April 7, 2013



ORPHAN BLACK:  Saturday 9PM on BBCAmerica

The second hour of BBCAmerica’s ORPHAN BLACK continued to keep up the pace while gradually revealing its secrets.  The very hardworking Tatiana Maslany this time got to add German and soccer mom accents to her repertoire, as the base character of Sarah met yet more of her lookalikes, and not altogether pleasant ones at that (the German’s head was blown off almost immediately, and the soccer mom at various times held a knife and gun on her).  Sarah also had to convincingly impersonate dead policewoman Beth, outsmart a department shrink and avoid both her own ex-boyfriend and Beth’s, all in an hour.

The danger, of course, is that once it’s time for series co-creators Graeme Manson and John Fawcett (Manson writes, Fawcett directs) to finally put the show’s cards on the table, the revelation won’t live up to the juggling act that’s preceded it.  And there are definitely aspects of the show that creak, particularly Sarah’s very gay foster brother Felix (Jordan Gavaris) and her abusive but sentimental scumbag ex Vic (Michael Mando).  It’s also unclear at this point why, other than loyalty to the network’s home country, the show needed the additional complication of Sarah, Felix and their former guardian Mrs. S (Maria Doyle Kennedy), who now looks after Sarah’s daughter, having had to relocate from England to wherever in North America the show is set (it’s shot in Canada, and that’s where most of the cast, including Maslany, hail from).

For now, though, it’s all good fun, anchored by Maslany’s impressive feat of shuffling multiple roles in a single episode.  Holding off on the sci-fi portions of the story for as long as possible has been a good strategy, with the result that whatever is to come, the storyline should feel rooted in something like recognizable reality.  Although BBCAmerica’s numbers are small even by cable network standards, its Saturday of Doctor Who, Orphan Black and the talk-show The Nerdist had a strong start last week, and with the broadcast networks barely even bothering on Saturdays, the field is fairly open.  Whatever may befall Orphan Black for the rest of its run, it’s certainly more enjoyable than Smash (and only slightly more far-fetched).
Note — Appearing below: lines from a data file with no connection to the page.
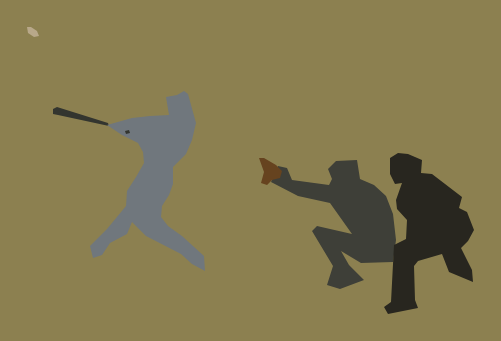
<!DOCTYPE html>
<html lang="en">
<head>
<meta charset="utf-8">
<title>Baseball silhouettes</title>
<style>
:root {
  --field: #8c8050;
  --batter: #70777d;
  --bat: #33352f;
  --catcher: #3e3f38;
  --umpire: #28261f;
  --mitt: #66431f;
  --ball: #b8a88a;
}
html, body { margin: 0; background: var(--field); overflow: hidden; }
svg { display: block; width: 501px; height: 341px; }
.field { fill: var(--field); }
.batter { fill: var(--batter); }
.bat { fill: var(--bat); }
.catcher { fill: var(--catcher); }
.umpire { fill: var(--umpire); }
.mitt { fill: var(--mitt); }
.ball { fill: var(--ball); }
</style>
</head>
<body>
<svg viewBox="0 0 501 341" role="img" aria-label="Silhouettes of a baseball batter, a catcher and an umpire">
  <rect class="field" width="501" height="341"/>
  <polygon class="ball" points="27,27 31,27 37,31 39,36 34,37 28,33"/>
  <g id="batter">
    <polygon class="bat" points="53,109 57,107 108,123 109,126 58,115 53,114"/>
    <path class="batter" d="M107 125L132 118L150 116L169 115L166 97L177 95L184 91L188 94L196 123L192 140L186 154L173 167V184L169 195L162 206L161 217L168 226L182 236L204 256L205 271L192 264L181 254L146 236L132 222L127 234L110 243L102 255L93 258L90 246L107 229L126 206L127 191L136 177L144 163L143 152L138 143L122 135Z"/>
    <polygon class="bat" points="125,131 129,130 130,133 126,134"/>
  </g>
  <g id="catcher">
    <path class="catcher" d="M278 166L287 168L292 180L329 185L332 179L328 169L336 161L357 160L360 179L374 185L386 196L393 214L396 240L393 262L361 263L341 251L349 265L364 280L340 289L327 285L333 266L312 231L317 226L352 234L330 203L298 196L271 182Z"/>
    <polygon class="mitt" points="259,158 264,158 276,165 282,171 280,178 272,180 267,185 261,183 264,172"/>
  </g>
  <path id="umpire" class="umpire" d="M390 158L398 153L408 154L422 160L421 173L432 174L462 197L459 208L467 212L474 230L468 241L461 248L472 270L473 282L449 272L442 254L418 261L414 266L415 300L418 308L388 314L384 307L391 302L394 245L406 239L407 220L397 209L396 200L402 183L395 184L390 174Z"/>
</svg>
</body>
</html>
About the Author

Mitch Salem
MITCH SALEM has worked on the business side of the entertainment industry for 20 years, as a senior business affairs executive and attorney for such companies as NBC, ABC, USA, Syfy, Bravo, and BermanBraun Productions, and before that, at the NY law firm of Weil, Gotshal & Manges. During all that, he has more or less constantly been going to the movies and watching TV, and writing about both since the 1980s. His film reviews also currently appear on and In addition, he is co-writer of an episode of the television series "Felicity."